Required action: Write only the number of lines in the data that contain the word "lean".

--

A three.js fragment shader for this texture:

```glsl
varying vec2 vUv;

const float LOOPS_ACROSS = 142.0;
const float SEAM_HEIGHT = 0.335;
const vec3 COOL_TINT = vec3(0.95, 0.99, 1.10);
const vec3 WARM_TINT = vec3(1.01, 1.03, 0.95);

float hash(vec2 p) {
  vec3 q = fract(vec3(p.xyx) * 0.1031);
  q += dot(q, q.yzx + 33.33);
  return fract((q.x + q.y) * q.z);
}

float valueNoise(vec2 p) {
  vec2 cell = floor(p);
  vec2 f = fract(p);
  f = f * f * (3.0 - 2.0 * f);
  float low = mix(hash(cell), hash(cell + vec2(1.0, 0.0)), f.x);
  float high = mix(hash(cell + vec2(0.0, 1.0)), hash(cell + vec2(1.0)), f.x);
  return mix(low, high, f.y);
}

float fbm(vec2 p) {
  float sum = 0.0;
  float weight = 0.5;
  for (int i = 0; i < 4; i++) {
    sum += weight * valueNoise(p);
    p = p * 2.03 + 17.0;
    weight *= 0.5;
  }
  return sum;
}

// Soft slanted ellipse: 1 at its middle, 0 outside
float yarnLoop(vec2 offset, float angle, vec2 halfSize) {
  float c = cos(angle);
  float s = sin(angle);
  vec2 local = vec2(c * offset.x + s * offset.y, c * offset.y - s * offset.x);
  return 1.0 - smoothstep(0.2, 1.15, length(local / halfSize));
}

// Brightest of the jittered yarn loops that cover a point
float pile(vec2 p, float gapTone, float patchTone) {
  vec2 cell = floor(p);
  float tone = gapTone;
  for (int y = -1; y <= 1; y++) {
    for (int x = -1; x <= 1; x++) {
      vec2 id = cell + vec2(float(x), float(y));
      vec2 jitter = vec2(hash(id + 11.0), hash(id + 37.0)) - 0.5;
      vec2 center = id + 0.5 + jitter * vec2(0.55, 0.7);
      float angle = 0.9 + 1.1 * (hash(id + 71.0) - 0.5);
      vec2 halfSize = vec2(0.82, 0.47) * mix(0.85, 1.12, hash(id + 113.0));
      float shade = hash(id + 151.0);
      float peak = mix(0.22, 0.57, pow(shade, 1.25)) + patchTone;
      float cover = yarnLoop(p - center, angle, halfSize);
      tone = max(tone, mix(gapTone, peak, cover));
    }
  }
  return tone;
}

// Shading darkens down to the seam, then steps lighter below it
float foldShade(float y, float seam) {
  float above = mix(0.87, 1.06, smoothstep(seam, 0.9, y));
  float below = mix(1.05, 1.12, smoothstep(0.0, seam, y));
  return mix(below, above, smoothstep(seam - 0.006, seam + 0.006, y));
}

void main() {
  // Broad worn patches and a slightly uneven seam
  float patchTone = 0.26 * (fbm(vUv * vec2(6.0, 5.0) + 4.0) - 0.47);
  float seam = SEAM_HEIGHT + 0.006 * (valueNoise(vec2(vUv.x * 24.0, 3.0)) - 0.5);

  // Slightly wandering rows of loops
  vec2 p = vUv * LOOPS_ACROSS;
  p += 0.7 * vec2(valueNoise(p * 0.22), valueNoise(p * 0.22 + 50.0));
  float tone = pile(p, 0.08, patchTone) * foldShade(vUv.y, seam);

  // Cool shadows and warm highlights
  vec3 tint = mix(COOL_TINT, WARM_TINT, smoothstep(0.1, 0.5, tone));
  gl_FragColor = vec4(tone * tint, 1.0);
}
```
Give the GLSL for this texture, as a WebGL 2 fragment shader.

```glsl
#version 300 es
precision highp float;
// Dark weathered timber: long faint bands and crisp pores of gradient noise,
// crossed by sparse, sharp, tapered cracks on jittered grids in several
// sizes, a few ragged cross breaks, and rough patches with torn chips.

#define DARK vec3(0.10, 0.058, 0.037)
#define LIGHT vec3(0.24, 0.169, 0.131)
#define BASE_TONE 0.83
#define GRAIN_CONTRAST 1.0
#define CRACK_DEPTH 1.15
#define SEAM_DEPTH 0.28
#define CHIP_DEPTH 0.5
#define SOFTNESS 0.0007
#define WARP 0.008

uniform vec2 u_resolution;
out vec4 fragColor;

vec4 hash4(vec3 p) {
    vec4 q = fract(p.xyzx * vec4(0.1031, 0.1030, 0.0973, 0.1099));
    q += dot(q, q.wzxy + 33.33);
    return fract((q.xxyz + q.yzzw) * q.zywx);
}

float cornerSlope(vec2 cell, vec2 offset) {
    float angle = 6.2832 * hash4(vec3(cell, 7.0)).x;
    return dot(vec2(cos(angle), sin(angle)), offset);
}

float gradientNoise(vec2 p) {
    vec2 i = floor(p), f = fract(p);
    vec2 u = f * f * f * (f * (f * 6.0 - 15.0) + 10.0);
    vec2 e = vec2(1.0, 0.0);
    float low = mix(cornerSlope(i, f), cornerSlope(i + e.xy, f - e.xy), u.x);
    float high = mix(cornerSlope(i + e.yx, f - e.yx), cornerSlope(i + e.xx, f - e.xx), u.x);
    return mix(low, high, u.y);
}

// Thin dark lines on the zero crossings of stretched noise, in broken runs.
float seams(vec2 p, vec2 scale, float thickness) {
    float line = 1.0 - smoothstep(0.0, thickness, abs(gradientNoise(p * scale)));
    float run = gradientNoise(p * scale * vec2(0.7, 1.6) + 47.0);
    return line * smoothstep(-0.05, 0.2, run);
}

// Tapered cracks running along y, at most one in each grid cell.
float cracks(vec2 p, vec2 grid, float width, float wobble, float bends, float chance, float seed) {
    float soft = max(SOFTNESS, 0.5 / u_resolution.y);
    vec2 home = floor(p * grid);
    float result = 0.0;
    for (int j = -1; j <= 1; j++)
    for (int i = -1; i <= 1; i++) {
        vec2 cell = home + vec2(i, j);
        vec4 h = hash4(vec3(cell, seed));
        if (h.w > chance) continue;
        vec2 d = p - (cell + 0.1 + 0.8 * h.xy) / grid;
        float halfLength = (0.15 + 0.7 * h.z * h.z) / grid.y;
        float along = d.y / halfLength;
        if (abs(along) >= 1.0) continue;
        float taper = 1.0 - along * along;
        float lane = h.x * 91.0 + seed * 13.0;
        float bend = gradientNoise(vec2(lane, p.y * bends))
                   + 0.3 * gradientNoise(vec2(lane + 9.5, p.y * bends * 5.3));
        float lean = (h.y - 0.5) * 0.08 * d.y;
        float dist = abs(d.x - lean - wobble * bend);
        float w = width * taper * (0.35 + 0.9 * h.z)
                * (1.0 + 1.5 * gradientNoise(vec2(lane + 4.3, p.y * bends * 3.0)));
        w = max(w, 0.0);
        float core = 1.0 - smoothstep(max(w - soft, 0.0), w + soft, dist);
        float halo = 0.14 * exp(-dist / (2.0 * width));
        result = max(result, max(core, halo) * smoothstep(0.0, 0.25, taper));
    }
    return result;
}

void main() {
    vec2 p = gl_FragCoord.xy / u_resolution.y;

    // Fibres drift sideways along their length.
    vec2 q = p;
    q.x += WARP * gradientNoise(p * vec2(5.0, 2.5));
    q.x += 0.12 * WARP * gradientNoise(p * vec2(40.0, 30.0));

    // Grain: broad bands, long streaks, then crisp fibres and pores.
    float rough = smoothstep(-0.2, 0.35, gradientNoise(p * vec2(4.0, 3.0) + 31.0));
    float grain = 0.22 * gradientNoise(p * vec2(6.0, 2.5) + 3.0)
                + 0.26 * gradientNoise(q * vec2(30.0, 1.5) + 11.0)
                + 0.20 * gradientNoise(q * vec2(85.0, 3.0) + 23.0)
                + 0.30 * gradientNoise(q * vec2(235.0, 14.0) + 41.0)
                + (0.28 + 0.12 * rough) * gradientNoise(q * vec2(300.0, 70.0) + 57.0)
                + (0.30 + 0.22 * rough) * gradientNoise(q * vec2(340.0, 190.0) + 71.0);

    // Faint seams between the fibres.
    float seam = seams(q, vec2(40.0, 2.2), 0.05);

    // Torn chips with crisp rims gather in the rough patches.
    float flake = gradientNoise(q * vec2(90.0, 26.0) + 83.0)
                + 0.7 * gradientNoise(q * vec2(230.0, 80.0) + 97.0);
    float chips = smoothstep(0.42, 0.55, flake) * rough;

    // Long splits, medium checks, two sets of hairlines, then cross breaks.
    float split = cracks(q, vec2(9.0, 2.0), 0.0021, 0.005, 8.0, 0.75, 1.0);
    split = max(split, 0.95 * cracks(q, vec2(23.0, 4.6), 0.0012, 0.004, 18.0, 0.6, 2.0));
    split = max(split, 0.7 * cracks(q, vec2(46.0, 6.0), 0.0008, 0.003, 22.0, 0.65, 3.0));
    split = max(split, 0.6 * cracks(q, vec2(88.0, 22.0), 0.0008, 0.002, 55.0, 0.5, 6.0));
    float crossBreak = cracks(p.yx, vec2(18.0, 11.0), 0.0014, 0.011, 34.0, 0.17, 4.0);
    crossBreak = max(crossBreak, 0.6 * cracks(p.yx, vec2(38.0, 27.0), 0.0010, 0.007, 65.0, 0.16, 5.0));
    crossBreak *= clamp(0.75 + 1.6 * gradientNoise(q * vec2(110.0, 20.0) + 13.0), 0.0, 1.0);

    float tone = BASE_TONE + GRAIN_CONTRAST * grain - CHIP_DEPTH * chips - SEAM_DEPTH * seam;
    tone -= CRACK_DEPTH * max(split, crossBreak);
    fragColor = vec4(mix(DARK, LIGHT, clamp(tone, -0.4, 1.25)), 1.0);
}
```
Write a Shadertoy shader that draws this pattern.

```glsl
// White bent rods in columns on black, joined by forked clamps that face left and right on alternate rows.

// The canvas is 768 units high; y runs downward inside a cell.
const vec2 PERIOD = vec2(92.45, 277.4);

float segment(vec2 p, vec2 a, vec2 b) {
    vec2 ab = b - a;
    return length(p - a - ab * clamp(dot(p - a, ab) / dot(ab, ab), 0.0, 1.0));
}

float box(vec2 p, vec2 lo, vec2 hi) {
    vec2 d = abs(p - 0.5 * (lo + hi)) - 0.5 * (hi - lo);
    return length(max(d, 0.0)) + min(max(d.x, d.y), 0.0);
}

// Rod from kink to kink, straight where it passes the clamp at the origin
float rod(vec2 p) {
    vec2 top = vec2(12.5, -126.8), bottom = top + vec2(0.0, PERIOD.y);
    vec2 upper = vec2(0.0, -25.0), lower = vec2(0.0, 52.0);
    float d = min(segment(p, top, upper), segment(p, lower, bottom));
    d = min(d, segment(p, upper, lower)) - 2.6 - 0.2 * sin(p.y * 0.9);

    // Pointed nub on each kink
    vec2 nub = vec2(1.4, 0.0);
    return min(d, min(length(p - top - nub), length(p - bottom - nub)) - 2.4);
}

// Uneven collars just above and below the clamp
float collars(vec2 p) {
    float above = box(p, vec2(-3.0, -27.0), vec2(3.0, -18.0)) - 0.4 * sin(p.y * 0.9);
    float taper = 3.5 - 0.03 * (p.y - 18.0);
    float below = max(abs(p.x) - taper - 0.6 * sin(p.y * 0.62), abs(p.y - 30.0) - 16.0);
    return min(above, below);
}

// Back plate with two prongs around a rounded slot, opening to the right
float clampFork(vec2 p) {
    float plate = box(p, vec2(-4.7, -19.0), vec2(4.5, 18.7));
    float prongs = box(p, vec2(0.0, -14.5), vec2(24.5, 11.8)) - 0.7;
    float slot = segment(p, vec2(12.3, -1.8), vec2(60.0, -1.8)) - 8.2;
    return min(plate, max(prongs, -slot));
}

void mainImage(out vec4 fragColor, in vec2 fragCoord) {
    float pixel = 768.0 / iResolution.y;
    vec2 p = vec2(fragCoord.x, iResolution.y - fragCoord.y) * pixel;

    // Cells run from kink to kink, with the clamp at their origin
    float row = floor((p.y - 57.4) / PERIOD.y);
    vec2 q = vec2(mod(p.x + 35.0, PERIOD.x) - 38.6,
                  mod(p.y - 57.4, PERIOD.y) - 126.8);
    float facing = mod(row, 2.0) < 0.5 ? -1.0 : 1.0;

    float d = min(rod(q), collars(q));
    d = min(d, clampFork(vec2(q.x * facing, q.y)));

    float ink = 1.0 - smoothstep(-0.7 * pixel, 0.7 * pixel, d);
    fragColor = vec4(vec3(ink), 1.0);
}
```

--

Final answer: 2